# Work instructions
The result should be every line of the listing that contains "triangle".

Start of Exercise data

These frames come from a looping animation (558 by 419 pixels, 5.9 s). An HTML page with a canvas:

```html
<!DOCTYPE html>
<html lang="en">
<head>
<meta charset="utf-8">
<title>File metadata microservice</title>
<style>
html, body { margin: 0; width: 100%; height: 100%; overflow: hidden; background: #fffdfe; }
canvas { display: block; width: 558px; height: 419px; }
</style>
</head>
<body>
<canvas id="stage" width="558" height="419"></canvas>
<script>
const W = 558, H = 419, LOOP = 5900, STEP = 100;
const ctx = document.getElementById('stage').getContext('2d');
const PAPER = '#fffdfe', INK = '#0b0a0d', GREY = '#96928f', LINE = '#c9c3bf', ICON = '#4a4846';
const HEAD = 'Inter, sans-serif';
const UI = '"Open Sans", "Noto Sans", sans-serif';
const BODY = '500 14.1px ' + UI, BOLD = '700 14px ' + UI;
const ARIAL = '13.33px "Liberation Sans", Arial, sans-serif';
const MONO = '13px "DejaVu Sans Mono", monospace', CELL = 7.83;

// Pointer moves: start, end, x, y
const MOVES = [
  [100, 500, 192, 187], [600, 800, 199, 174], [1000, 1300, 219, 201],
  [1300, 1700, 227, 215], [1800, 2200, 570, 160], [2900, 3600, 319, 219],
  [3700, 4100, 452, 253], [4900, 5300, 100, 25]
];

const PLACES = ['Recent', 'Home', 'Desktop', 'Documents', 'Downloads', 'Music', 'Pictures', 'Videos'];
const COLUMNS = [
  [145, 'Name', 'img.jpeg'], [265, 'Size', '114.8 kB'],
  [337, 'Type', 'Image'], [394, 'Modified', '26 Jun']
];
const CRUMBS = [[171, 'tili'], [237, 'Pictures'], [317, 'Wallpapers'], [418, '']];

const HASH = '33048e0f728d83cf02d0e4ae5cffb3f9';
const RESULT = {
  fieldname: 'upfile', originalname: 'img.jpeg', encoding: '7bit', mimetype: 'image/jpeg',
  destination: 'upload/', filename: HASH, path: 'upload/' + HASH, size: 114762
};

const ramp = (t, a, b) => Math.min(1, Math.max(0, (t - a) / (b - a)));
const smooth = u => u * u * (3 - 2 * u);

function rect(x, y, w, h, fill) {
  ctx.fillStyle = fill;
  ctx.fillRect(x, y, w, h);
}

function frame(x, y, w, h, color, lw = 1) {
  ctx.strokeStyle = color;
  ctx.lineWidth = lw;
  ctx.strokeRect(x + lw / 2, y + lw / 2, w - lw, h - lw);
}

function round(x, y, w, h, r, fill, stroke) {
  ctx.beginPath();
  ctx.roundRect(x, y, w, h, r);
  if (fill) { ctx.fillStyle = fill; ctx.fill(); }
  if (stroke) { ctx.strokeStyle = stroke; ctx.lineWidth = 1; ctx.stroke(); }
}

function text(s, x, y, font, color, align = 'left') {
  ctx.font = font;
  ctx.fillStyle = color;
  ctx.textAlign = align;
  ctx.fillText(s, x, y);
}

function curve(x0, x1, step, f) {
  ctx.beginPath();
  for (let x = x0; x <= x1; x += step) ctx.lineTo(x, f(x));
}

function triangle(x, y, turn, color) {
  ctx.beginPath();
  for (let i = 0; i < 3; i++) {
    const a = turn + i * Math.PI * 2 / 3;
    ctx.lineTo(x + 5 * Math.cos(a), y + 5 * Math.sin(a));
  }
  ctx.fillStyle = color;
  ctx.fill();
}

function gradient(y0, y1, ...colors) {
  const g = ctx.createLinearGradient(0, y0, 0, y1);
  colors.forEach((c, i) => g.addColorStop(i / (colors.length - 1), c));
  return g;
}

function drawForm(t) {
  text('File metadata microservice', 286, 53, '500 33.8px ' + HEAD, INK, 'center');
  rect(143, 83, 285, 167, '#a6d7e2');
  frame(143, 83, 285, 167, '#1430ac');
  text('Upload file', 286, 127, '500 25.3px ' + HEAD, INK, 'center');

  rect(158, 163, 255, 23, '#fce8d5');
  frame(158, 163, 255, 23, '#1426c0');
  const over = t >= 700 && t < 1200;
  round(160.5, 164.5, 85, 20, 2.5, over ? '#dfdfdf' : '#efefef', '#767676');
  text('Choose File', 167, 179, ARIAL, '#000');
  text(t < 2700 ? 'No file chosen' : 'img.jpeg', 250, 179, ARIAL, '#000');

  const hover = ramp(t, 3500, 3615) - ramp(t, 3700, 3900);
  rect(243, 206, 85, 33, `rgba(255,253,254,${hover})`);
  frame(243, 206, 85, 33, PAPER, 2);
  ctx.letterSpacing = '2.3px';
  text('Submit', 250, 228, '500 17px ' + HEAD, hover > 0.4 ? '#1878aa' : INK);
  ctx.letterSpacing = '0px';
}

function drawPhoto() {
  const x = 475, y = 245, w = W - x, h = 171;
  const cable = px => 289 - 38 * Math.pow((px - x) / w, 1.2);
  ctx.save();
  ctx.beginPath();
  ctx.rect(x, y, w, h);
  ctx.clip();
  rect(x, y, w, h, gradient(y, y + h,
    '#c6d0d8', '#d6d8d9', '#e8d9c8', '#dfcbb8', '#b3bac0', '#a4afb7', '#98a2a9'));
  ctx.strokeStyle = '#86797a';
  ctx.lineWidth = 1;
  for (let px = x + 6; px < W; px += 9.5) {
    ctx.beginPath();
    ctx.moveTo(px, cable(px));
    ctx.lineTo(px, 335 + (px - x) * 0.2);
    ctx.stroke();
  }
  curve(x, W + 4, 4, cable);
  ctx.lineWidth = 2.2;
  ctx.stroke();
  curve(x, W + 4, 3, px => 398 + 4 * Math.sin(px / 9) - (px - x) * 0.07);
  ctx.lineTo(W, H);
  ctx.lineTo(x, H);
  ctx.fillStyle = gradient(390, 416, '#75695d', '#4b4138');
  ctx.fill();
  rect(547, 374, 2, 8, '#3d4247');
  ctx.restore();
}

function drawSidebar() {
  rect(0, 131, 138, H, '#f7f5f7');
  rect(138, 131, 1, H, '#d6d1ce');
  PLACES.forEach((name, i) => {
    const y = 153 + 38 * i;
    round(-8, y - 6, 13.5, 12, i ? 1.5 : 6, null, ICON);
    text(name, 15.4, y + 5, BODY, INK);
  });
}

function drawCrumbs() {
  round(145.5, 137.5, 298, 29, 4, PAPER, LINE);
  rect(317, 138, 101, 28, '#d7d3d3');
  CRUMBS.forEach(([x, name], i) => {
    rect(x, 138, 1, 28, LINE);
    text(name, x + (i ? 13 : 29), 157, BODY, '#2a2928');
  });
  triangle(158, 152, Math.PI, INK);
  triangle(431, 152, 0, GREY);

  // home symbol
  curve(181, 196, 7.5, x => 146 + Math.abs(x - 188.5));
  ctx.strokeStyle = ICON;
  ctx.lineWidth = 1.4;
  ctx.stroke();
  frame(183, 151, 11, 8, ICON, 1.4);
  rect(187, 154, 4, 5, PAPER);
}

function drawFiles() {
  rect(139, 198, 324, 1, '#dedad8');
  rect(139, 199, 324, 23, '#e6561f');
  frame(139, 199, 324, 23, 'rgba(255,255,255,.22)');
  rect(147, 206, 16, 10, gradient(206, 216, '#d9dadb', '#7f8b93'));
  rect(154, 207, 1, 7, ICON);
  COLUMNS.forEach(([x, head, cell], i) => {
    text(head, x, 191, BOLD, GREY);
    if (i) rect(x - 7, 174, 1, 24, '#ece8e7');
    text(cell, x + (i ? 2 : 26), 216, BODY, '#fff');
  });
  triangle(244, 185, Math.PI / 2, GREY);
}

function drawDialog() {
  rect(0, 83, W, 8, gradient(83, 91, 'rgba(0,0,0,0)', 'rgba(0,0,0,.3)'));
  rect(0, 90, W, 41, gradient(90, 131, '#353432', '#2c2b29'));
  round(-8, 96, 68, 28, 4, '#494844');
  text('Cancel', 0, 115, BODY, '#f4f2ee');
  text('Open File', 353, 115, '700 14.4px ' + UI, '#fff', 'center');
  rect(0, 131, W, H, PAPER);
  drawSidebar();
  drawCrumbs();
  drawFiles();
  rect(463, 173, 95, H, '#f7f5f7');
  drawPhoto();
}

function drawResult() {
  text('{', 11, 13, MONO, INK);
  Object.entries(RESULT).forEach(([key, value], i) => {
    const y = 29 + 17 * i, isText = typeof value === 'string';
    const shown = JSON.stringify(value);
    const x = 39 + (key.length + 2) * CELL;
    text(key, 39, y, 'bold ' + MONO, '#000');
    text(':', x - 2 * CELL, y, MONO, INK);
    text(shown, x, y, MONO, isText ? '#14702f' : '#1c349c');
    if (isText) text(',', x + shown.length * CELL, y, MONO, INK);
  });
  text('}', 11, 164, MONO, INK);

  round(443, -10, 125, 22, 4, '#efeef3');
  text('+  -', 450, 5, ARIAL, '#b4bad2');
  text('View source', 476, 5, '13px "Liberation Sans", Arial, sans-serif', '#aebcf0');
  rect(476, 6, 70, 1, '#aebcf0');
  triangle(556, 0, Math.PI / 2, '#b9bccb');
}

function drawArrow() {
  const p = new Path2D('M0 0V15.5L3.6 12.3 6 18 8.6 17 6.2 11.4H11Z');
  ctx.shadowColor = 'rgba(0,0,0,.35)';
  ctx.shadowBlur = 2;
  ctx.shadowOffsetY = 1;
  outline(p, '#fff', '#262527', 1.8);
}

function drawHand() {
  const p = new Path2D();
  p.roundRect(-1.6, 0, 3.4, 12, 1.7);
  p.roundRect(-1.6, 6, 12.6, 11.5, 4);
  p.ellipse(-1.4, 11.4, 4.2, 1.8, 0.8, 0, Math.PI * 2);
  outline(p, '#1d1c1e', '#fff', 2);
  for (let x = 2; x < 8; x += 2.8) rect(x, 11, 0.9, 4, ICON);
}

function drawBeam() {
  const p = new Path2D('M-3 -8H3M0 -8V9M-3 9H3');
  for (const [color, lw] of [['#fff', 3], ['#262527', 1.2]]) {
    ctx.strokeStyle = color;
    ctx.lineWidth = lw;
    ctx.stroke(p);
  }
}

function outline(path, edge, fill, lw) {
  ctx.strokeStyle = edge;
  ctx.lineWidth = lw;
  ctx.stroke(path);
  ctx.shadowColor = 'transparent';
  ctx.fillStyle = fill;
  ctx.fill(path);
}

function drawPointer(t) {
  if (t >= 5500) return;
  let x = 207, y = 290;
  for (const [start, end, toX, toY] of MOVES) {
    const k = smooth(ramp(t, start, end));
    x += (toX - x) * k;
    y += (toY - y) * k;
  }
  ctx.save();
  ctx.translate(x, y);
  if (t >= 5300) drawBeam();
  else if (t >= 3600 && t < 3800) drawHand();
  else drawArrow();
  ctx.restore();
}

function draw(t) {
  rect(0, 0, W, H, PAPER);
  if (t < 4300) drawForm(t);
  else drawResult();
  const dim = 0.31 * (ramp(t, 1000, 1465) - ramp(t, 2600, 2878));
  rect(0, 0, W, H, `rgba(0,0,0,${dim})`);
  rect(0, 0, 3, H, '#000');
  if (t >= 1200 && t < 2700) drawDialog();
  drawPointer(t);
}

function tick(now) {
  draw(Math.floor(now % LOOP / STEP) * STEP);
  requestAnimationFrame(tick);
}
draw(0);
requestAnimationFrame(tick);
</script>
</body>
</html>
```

End of Exercise data

# Answer area
function triangle(x, y, turn, color) {
  triangle(158, 152, Math.PI, INK);
  triangle(431, 152, 0, GREY);
  triangle(244, 185, Math.PI / 2, GREY);
  triangle(556, 0, Math.PI / 2, '#b9bccb');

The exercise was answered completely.